Biodiv Sci ›› 2020, Vol. 28 ›› Issue (12): 1523-1532.DOI: 10.17520/biods.2020352

• Special Feature: Biodiversity Conservation along the Yellow River • Previous Articles     Next Articles

Geographic patterns and environmental determinants of angiosperm and terrestrial vertebrate species richness in the Yellow River basin

Yuan Sun, Weigang Hu, Shuran Yao, Ying Sun, Jianming Deng*()   

  1. School of Life Sciences, State Key Laboratory of Grassland Agro-Ecosystem, Lanzhou University, Lanzhou 730000
  • Received:2020-09-01 Accepted:2020-12-15 Online:2020-12-20 Published:2020-12-28
  • Contact: Jianming Deng

Abstract:

Large-scale spatial distribution patterns of biodiversity and understanding the mechanisms that form these patterns are core questions for the fields of ecology and biogeography. The Yellow River basin is an important ecological barrier in China.
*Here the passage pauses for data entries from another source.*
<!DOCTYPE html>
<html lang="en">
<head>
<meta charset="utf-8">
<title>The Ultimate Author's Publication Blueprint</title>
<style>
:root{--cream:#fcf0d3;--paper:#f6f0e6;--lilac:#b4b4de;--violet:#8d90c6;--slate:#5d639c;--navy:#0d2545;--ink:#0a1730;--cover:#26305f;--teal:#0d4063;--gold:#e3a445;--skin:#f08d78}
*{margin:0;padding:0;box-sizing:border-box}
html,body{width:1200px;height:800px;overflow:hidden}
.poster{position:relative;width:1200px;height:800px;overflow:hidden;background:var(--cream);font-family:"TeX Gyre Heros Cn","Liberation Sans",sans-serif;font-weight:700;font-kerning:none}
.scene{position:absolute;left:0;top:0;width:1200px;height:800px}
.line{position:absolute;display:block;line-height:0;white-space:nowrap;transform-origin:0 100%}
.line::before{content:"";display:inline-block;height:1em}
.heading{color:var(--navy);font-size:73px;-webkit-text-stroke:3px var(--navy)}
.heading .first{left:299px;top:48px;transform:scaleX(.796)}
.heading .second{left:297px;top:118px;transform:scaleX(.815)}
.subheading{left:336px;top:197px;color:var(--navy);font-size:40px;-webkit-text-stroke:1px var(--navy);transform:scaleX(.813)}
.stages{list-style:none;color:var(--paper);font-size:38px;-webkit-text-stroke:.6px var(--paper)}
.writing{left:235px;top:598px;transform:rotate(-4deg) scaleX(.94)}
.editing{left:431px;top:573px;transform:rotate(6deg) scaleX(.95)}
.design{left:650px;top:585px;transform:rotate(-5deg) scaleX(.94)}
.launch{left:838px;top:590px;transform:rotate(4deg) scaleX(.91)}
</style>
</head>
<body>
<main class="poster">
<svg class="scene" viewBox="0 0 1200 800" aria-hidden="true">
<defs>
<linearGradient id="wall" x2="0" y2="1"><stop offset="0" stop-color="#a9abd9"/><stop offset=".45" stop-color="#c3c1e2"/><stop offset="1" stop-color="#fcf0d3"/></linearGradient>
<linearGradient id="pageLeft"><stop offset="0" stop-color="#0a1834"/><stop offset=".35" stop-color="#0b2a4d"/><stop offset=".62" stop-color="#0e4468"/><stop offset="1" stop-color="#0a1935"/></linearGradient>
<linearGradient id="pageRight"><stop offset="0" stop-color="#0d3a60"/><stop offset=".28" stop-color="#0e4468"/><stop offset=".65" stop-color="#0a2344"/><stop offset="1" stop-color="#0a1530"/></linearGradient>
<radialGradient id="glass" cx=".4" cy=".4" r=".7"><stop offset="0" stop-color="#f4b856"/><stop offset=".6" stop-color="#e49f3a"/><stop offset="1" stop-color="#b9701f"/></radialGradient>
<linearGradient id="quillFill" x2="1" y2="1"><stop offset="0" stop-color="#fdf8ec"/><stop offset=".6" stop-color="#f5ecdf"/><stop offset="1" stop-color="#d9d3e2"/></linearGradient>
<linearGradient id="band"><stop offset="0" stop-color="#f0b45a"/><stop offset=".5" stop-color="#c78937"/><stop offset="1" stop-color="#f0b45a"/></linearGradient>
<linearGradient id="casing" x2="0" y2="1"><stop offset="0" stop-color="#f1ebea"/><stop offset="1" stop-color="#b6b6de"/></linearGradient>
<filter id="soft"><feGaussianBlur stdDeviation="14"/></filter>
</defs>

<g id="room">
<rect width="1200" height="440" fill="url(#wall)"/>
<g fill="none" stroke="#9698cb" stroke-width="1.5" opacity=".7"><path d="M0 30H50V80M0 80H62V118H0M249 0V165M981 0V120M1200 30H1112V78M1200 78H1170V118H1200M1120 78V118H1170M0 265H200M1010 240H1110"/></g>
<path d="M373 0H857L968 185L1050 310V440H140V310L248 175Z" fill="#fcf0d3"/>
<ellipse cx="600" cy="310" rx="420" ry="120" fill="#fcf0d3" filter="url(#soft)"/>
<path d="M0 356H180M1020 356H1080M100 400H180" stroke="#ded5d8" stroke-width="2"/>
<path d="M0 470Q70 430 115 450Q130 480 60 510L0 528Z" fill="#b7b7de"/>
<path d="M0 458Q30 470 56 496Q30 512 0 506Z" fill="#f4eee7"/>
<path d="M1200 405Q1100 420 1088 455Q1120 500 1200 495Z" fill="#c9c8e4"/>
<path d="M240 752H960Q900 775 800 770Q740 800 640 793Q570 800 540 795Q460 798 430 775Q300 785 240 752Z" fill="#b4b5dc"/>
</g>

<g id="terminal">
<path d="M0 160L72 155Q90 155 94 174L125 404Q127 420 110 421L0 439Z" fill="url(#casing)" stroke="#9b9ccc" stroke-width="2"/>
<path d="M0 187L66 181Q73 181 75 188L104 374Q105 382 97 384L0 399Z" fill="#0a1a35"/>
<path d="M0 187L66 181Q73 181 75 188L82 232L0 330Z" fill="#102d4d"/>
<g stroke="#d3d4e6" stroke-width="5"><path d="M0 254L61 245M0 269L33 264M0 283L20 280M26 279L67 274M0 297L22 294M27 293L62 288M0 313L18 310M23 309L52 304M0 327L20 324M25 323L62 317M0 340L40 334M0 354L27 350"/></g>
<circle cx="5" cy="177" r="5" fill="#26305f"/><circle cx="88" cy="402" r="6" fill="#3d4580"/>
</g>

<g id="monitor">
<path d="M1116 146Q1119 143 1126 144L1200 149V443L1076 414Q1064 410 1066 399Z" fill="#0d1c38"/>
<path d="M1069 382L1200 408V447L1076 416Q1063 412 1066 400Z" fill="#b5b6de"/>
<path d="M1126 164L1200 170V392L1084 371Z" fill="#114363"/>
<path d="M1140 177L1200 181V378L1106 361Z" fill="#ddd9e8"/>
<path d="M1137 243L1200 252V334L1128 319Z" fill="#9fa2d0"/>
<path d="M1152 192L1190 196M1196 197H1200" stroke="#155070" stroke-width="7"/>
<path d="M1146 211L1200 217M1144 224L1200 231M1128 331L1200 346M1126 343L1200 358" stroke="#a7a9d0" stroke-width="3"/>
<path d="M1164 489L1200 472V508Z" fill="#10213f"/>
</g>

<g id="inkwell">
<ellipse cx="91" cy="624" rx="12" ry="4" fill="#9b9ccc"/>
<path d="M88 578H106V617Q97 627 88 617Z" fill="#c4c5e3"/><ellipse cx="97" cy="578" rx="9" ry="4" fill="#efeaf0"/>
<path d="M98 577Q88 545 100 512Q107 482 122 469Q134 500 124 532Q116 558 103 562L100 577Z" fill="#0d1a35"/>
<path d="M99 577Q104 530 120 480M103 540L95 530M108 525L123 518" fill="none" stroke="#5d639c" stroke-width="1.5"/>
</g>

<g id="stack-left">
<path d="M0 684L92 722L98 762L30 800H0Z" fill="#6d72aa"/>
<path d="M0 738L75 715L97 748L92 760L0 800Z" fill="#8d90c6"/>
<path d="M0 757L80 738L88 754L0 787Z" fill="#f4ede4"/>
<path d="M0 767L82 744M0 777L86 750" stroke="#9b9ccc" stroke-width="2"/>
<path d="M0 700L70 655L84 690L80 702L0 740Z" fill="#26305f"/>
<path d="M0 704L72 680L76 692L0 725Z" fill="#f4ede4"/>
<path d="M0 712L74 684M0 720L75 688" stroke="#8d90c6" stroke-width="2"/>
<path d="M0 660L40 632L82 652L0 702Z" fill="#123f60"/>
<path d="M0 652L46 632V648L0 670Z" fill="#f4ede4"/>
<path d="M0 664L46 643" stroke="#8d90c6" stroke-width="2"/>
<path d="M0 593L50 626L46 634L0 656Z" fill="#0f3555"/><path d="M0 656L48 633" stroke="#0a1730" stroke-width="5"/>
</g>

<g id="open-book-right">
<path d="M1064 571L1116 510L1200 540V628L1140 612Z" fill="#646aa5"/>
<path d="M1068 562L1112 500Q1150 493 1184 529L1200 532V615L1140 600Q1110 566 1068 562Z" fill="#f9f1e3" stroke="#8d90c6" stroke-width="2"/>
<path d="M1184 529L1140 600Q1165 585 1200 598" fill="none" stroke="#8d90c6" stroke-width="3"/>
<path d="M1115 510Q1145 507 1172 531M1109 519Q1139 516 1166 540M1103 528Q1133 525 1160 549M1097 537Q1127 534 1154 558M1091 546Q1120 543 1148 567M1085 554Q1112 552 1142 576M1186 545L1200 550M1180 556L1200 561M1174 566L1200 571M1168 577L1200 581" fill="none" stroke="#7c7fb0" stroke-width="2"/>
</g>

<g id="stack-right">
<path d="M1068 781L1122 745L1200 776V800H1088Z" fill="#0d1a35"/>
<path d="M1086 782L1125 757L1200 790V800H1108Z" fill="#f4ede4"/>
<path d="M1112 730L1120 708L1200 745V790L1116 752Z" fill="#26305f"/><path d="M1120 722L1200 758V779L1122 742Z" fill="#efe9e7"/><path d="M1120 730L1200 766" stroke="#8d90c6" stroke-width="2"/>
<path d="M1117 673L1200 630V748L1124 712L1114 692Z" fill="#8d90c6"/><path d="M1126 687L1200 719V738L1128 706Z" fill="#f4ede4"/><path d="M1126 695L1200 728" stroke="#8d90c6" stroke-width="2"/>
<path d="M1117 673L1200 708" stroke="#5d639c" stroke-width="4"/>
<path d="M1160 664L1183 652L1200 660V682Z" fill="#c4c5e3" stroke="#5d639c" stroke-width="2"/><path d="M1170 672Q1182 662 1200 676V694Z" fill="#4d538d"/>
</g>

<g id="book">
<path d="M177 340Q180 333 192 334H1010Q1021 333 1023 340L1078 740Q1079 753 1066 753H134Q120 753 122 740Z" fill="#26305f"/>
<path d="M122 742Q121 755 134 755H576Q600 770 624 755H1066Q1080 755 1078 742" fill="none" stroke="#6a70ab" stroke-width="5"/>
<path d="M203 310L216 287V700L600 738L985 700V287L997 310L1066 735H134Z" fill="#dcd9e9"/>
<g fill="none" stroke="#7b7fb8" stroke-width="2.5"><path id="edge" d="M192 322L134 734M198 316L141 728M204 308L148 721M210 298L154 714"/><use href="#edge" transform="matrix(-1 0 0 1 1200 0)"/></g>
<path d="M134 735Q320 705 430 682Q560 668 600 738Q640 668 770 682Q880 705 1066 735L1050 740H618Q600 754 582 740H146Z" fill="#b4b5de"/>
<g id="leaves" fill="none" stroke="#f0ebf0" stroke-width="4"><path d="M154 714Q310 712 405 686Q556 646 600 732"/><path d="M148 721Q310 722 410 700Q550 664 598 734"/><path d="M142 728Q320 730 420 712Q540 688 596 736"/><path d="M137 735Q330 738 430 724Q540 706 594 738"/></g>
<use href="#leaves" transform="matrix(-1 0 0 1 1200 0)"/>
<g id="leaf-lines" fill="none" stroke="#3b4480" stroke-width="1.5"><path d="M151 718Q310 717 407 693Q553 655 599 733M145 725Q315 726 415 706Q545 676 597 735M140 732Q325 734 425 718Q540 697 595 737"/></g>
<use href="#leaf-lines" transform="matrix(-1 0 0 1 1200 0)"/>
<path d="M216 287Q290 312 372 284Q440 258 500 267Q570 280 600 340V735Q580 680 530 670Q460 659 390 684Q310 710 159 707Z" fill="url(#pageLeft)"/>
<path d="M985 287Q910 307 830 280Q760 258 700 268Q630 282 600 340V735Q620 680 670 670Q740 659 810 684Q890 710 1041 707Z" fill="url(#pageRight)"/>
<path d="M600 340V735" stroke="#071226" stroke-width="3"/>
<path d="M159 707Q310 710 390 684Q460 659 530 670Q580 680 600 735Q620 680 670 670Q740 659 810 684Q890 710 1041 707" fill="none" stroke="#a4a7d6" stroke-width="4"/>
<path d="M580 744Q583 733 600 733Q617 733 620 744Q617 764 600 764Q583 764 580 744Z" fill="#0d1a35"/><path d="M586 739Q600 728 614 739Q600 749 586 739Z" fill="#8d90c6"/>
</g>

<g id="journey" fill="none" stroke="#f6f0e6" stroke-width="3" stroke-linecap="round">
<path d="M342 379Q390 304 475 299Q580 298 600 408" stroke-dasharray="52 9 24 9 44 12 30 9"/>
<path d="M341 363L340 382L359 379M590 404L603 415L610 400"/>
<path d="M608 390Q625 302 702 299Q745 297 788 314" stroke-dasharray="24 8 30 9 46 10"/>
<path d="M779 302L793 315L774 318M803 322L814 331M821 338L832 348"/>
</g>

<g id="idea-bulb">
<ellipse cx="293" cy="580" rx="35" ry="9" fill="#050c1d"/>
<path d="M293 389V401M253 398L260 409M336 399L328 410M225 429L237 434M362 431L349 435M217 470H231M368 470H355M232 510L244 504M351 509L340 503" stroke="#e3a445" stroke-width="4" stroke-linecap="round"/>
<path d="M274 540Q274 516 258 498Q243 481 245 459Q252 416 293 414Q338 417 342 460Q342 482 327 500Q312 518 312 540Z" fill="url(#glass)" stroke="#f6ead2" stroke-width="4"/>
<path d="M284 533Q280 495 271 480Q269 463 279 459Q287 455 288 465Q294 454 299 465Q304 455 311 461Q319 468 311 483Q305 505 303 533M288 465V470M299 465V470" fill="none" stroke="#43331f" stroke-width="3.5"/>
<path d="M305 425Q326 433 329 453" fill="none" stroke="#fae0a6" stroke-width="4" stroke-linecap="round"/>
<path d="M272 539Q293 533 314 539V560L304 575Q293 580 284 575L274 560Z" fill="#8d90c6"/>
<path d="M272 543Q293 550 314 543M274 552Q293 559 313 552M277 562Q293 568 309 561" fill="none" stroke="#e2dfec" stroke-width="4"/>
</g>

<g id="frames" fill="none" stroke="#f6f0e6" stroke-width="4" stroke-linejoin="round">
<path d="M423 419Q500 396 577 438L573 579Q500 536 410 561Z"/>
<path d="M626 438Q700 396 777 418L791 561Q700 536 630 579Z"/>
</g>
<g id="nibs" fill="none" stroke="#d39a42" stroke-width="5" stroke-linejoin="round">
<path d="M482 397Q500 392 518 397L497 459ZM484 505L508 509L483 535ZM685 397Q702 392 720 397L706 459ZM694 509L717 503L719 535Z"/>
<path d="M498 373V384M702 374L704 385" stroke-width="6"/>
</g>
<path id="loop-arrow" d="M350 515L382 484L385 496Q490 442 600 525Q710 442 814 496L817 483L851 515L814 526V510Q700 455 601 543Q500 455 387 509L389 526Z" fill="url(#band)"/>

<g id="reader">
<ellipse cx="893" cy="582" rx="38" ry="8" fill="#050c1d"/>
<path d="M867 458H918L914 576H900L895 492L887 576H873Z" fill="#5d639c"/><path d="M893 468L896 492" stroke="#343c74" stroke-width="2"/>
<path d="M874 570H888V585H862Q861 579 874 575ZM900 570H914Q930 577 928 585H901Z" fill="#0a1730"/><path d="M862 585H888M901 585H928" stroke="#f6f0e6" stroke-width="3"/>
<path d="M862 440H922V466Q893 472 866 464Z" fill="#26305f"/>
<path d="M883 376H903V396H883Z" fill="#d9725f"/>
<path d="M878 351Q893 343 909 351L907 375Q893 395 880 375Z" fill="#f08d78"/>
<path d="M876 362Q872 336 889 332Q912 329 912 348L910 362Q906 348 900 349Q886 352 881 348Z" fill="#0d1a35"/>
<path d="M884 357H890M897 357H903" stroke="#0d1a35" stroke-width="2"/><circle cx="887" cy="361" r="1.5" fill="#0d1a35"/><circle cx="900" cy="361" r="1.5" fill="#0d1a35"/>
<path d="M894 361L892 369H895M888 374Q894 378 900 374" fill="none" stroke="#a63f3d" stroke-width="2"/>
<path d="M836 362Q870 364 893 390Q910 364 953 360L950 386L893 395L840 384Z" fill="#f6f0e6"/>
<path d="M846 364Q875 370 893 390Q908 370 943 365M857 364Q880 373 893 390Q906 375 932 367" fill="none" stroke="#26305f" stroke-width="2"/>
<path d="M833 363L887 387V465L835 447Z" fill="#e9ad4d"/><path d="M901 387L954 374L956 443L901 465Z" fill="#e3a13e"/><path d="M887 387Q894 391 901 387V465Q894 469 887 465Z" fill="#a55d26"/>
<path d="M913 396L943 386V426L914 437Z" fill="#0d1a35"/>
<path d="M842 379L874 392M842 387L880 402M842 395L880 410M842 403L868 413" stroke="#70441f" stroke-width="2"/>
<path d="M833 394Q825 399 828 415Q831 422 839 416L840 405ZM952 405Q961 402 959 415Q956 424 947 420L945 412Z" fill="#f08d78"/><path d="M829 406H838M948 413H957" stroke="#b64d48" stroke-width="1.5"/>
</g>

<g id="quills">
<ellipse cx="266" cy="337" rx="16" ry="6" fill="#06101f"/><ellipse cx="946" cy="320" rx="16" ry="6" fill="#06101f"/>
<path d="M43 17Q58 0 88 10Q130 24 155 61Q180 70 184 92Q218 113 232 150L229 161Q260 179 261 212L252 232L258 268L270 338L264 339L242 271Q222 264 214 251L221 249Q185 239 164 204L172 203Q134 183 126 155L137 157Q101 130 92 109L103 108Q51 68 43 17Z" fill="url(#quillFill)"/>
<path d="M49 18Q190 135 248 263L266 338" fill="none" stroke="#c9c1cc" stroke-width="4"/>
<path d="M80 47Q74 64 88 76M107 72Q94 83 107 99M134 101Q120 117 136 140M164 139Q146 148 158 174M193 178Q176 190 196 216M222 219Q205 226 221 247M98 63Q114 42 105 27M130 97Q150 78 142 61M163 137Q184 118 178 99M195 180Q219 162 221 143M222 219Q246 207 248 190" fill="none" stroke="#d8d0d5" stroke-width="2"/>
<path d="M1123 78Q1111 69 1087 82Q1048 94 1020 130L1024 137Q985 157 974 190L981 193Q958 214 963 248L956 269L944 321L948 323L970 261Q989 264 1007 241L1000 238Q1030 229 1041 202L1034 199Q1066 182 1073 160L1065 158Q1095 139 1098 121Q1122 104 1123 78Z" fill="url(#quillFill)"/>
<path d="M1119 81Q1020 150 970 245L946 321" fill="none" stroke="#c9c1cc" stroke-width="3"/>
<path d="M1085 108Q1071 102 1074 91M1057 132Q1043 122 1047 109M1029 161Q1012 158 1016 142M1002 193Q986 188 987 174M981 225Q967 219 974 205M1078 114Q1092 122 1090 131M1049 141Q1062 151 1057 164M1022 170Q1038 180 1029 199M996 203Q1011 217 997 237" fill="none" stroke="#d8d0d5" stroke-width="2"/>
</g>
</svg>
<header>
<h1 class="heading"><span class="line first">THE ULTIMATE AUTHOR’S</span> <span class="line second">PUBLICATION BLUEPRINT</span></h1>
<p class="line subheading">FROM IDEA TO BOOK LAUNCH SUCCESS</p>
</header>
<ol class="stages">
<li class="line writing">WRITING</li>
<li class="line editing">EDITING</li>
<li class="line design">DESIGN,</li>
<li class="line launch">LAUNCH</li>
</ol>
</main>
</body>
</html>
Therefore, understanding the distribution patterns of plant and animal richness and what influences these patterns for is important for the ecological conservation and high-quality development of the Yellow River basin. Here, we used collected data for several variables (species spatial distribution, climate, environmental heterogeneity, and human activity) to explore the spatial distribution patterns of species richness and their main influencing factors for angiosperms and terrestrial vertebrates in the Yellow River basin. We found that the species richness for angiosperms and terrestrial vertebrates had similar distribution patterns at regional scale. Species richness was highest in the southern mountain region and lowest in the eastern alpine region and the northern arid region. Tree regression models showed that the canopy height range was the most important predictor for angiosperm species richness and net primary productivity range was the most important predictor for terrestrial vertebrate species richness. When the spatial autocorrelation was removed, environmental heterogeneity and climatic factors still had important and similar explanations for species richness at regional scale. The results indicate that species richness is determined by environmental heterogeneity and climate. Human activity was not a main influencing factor for species richness pattern. For future research, choosing more accurate environmental driving factors for different regions or selecting different types of environmental heterogeneity factors for analyses will help with understanding the causes of species diversity patterns more deeply.

Key words: angiosperms, terrestrial vertebrates, spatial distribution patterns, climate, environmental heterogeneity, Yellow River basin